The Great Bear Rainforest Agreements gave the world its first working model of PFP, which recently reported its 15-year results including the creation of 1,253 new, permanent jobs (with $63.5 million in local salaries); 389 research and habitat restoration projects, benefitting 75 different species; and 18 regional monitoring and Guardian Watchmen programs, which operate across more than 7 million hectares of land and marine territory. This finance tool that accompanies regional commitments to protecting land and water has since been adopted worldwide as a powerful lever for large-scale conservation investment.

“Canada is demonstrating global leadership with ambitious commitments to ocean protection. This vast marine protected area network exemplifies the power of Indigenous leadership and partnership across all sectors,” says Jennifer Morris, CEO of Nature United’s global affiliate, The Nature Conservancy. “We are at a turning point where national commitments are becoming the catalyst to the change we need. As we witness Canada's investment in nature and its people, we see global agreements strengthen—and hope this example paves the way for swift action from all governments.”

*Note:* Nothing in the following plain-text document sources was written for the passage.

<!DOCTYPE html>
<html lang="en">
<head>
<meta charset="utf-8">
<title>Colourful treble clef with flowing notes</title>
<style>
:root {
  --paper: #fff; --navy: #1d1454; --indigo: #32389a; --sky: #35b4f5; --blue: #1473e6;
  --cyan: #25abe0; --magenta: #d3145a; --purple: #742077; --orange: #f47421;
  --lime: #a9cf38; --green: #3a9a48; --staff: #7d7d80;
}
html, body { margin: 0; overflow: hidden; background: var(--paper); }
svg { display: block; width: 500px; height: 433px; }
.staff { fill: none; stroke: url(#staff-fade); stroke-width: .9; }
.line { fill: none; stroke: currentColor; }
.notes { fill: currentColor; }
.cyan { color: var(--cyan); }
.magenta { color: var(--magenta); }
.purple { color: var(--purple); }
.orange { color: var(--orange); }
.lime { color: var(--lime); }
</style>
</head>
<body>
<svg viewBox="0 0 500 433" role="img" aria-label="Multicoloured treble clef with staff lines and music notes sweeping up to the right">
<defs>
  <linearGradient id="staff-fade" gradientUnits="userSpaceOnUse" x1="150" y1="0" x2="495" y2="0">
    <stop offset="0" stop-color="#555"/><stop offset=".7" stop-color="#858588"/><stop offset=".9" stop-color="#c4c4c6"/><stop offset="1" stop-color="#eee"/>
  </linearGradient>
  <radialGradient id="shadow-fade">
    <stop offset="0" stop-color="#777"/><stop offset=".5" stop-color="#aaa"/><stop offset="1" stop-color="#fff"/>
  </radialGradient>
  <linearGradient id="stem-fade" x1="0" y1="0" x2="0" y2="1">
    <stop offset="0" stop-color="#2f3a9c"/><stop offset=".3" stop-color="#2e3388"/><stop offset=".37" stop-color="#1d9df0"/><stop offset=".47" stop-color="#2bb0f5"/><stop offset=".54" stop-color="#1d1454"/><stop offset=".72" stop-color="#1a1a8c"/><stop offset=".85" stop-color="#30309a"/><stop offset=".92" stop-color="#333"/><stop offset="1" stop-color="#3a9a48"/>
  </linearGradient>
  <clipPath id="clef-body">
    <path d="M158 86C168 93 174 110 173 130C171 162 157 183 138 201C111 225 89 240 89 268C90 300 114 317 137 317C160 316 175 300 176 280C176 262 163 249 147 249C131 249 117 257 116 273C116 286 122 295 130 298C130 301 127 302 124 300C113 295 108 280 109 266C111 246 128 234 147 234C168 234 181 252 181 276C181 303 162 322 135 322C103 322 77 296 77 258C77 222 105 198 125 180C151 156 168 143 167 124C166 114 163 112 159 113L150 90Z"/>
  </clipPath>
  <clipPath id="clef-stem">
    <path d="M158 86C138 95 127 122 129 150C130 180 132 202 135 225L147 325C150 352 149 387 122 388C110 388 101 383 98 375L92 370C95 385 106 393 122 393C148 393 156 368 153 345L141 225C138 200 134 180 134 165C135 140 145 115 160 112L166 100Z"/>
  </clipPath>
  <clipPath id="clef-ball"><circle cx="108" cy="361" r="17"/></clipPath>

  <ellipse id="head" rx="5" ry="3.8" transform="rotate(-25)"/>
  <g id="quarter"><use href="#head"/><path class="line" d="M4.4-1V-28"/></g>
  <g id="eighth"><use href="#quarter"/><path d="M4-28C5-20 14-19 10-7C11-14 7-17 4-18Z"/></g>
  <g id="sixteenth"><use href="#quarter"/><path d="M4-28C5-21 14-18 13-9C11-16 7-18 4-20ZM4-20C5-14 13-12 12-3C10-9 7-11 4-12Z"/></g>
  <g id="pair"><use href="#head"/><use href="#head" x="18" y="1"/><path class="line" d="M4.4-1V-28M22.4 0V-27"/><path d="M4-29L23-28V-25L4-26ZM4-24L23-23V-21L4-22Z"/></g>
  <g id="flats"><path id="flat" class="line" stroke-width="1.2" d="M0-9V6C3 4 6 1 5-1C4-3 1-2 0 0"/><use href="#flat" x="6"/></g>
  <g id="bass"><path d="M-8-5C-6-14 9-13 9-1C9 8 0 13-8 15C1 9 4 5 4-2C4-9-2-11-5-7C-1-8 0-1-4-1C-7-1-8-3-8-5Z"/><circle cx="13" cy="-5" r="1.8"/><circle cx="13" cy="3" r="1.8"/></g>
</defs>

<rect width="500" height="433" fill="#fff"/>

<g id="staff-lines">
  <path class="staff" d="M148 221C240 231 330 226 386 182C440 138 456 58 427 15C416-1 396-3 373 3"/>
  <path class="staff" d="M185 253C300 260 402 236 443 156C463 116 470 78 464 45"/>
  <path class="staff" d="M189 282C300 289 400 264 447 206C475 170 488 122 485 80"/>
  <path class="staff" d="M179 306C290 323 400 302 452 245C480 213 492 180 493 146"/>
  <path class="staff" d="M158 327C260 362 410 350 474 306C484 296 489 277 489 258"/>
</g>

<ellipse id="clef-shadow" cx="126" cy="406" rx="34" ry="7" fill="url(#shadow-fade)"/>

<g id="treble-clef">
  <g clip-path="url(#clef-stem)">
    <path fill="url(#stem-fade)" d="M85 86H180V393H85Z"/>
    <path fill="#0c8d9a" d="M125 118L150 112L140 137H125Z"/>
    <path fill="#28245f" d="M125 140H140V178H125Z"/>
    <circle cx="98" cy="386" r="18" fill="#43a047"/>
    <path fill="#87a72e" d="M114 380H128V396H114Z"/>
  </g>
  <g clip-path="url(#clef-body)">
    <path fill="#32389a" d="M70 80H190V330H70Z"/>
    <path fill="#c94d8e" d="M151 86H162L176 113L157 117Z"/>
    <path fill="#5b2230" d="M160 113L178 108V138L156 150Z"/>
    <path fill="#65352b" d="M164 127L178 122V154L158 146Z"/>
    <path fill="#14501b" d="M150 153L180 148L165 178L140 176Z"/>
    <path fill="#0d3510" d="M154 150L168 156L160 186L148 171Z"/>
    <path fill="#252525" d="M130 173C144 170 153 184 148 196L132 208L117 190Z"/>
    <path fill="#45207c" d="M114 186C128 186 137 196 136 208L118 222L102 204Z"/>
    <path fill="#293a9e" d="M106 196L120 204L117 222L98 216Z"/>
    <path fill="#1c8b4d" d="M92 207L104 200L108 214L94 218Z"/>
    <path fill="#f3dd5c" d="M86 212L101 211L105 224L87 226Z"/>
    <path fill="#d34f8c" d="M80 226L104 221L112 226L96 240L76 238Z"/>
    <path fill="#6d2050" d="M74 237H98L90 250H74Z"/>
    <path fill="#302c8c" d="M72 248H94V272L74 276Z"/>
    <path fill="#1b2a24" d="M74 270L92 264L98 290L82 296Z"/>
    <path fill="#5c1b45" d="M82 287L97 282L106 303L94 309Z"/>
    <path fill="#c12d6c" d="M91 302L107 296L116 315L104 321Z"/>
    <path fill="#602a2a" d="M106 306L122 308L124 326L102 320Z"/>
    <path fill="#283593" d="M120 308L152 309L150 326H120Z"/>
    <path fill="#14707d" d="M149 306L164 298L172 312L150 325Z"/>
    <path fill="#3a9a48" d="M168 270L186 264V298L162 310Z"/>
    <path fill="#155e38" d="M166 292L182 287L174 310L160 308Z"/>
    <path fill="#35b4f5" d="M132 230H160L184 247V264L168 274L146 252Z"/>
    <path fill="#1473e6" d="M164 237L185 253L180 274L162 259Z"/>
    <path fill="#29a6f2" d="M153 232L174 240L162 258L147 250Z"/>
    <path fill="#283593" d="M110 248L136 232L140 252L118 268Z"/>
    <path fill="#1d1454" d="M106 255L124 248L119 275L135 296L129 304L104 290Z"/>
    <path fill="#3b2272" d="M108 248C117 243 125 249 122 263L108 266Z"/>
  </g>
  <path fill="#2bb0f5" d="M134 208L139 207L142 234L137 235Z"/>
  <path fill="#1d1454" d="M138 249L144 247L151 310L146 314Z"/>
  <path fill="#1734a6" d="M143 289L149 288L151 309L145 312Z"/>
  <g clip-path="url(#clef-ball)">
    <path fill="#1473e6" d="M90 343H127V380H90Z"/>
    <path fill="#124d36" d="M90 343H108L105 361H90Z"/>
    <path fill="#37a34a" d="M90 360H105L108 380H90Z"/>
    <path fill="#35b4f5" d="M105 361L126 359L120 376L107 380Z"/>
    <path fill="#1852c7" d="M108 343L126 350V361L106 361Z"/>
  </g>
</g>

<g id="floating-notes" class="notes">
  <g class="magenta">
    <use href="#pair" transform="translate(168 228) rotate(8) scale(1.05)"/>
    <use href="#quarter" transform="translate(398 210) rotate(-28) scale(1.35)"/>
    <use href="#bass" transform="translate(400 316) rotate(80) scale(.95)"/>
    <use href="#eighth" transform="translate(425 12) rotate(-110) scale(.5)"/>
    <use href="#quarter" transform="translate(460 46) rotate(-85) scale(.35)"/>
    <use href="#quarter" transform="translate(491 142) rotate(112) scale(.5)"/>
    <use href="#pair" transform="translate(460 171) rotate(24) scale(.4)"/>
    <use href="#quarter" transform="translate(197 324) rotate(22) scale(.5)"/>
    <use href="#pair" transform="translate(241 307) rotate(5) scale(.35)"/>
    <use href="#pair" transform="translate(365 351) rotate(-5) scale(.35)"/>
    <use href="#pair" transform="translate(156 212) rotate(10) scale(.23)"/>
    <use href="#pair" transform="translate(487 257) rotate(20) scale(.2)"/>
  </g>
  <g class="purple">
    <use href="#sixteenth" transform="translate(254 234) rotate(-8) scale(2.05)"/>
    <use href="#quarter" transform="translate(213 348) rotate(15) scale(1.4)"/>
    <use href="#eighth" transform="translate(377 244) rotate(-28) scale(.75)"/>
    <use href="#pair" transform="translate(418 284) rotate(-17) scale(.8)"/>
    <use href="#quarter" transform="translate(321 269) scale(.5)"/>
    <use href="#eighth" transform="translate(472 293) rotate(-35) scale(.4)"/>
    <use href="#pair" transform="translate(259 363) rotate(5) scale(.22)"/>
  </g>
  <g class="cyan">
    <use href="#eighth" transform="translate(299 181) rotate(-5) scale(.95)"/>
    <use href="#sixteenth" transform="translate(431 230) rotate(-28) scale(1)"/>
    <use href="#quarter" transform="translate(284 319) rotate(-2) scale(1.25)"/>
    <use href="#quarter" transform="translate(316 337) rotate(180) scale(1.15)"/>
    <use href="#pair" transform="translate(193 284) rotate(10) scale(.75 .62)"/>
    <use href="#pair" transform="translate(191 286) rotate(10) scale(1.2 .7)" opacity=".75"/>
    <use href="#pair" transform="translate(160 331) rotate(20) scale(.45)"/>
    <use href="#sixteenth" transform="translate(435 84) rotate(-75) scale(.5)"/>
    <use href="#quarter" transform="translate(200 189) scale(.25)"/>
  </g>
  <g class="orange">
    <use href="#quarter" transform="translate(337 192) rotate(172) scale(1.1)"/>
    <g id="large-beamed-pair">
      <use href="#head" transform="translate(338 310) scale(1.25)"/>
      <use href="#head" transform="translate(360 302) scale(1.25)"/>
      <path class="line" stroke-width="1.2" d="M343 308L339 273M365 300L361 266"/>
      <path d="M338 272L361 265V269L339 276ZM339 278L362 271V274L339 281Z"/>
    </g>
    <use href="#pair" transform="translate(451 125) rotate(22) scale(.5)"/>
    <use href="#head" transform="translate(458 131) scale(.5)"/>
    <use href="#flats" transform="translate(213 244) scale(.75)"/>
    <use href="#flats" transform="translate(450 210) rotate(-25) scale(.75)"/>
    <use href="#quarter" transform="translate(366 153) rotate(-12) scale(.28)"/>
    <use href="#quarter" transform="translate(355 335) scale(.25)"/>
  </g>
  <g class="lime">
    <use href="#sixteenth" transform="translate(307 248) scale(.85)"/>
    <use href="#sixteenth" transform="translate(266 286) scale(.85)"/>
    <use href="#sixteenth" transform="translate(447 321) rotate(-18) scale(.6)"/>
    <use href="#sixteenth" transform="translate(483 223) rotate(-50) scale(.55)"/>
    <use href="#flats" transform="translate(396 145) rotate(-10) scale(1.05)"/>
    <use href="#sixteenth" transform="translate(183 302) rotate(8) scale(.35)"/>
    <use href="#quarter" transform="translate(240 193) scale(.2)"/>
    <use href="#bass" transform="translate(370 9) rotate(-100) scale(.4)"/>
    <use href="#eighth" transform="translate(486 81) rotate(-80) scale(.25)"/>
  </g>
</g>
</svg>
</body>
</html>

Nature United was founded as a Canadian charity in 2014, building on decades of conservation in Canada. Headquartered in Toronto, our organization has field staff located across the country. Nature United supports Indigenous leadership, sustainable economic development and science and large-scale conservation, primarily in British Columbia, the Northwest Territories and Manitoba. Our organization is also working to accelerate Natural Climate Solutions at national and regional scales. To learn more, visit or follow @natureunited_ca.

We are the Canadian affiliate of The Nature Conservancy, a global conservation organization with more than a million members and a diverse team that includes more than 400 scientists. Our global organization works in 79 countries — either directly or through partnerships — to conserve the lands and waters on which all life depends. To learn more, visit or follow @nature_press.